Abby Jaquint
3 min readDec 27, 2019

A mini-essay.

Photo from Midsommar (2019)

I will say three things: I loved Midsommar, I loved Hereditary, and Ari Aster should not be seen as some all-powerful feminist icon.

I think people (specifically film Tumblr) like to paint this picture that Ari Aster is this great, understanding feminist that fully understands the experience of womanhood and anger.

Well, this just isn’t true.

He’s a man. He can try and try, he can sympathize and nod along, but he will never understand the inherent struggle of being a woman.

Now that I’ve said this, let’s dig a little deeper into why people say he’s this passionate feminist that can somehow “get it.”

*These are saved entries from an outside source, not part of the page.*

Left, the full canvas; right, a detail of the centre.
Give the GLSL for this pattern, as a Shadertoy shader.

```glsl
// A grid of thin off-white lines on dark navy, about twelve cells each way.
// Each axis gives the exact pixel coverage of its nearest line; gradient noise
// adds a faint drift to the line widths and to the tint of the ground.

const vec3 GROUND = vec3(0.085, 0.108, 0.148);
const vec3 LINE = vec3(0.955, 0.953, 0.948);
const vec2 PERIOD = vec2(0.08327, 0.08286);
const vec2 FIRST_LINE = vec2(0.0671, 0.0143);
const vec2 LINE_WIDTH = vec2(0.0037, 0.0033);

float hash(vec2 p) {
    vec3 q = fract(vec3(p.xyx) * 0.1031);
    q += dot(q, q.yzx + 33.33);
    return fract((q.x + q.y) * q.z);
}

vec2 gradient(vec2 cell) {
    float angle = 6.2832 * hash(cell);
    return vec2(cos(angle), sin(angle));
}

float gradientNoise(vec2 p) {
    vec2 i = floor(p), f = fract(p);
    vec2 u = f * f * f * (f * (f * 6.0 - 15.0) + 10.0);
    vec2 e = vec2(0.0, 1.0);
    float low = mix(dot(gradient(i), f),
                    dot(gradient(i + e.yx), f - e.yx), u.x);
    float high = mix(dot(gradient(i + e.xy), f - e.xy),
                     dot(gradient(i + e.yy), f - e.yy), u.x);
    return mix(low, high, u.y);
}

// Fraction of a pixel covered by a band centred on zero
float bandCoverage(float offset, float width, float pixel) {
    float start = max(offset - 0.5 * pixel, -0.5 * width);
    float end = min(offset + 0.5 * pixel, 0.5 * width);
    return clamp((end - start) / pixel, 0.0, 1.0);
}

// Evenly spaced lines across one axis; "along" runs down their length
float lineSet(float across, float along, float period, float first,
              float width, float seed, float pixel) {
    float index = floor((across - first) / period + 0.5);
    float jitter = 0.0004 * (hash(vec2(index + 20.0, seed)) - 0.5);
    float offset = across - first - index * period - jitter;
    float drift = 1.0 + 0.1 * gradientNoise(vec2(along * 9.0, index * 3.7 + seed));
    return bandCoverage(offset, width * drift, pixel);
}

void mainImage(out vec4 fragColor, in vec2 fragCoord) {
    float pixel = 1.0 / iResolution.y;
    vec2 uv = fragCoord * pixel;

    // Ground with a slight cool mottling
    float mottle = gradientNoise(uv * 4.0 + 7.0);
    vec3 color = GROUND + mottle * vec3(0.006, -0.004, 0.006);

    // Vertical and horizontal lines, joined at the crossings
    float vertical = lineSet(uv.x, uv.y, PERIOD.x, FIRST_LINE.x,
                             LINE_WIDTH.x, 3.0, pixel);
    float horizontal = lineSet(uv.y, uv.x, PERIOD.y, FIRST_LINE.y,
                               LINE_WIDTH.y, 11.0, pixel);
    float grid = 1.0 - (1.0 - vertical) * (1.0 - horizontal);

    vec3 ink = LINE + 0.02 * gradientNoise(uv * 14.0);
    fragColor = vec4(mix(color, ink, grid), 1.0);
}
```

Ari Aster does well with showing emotion. I’ll give him that. And this is all going to sound like one big hate letter to the man himself, but I can guarantee you that isn’t true, and I genuinely love his films, as well as what he tries to get at within them.

However!

While Aster portrays anger and grief the most, this cannot be described as him understanding the feminine experience.

Let’s take the, dare I say, iconic, scene in Midsommar where Dani screams with a group of other women. This scene has been praised, even by me, as being an iconic and relatable moment, showcasing the feminine experience as it is often layered over extreme amounts of emotion like pain and guilt and anger and sadness.

Dani and these women portray this incredibly well, and having this emotion let out with a group of women could be seen as a portrayal of the female experience, but, really, is this something we can give Ari Aster credit for?

I highly doubt that when writing that scene, he sat down and said, “Ah, yes, let’s make this all about womanhood and the female experience as well as the inherent anger and grief that comes with it!”

I think what happened is that he was writing a scene where Dani let out her grief and she just happened to be with a group of women because they were doing all sorts of “womanly” things after having crowned Dani the may queen, which the men in the community were not allowed to be a part of.

--

--

Abby Jaquint

Novelist. 23. I write about writing and mental health. Check me out on Amazon or Barnes and Noble!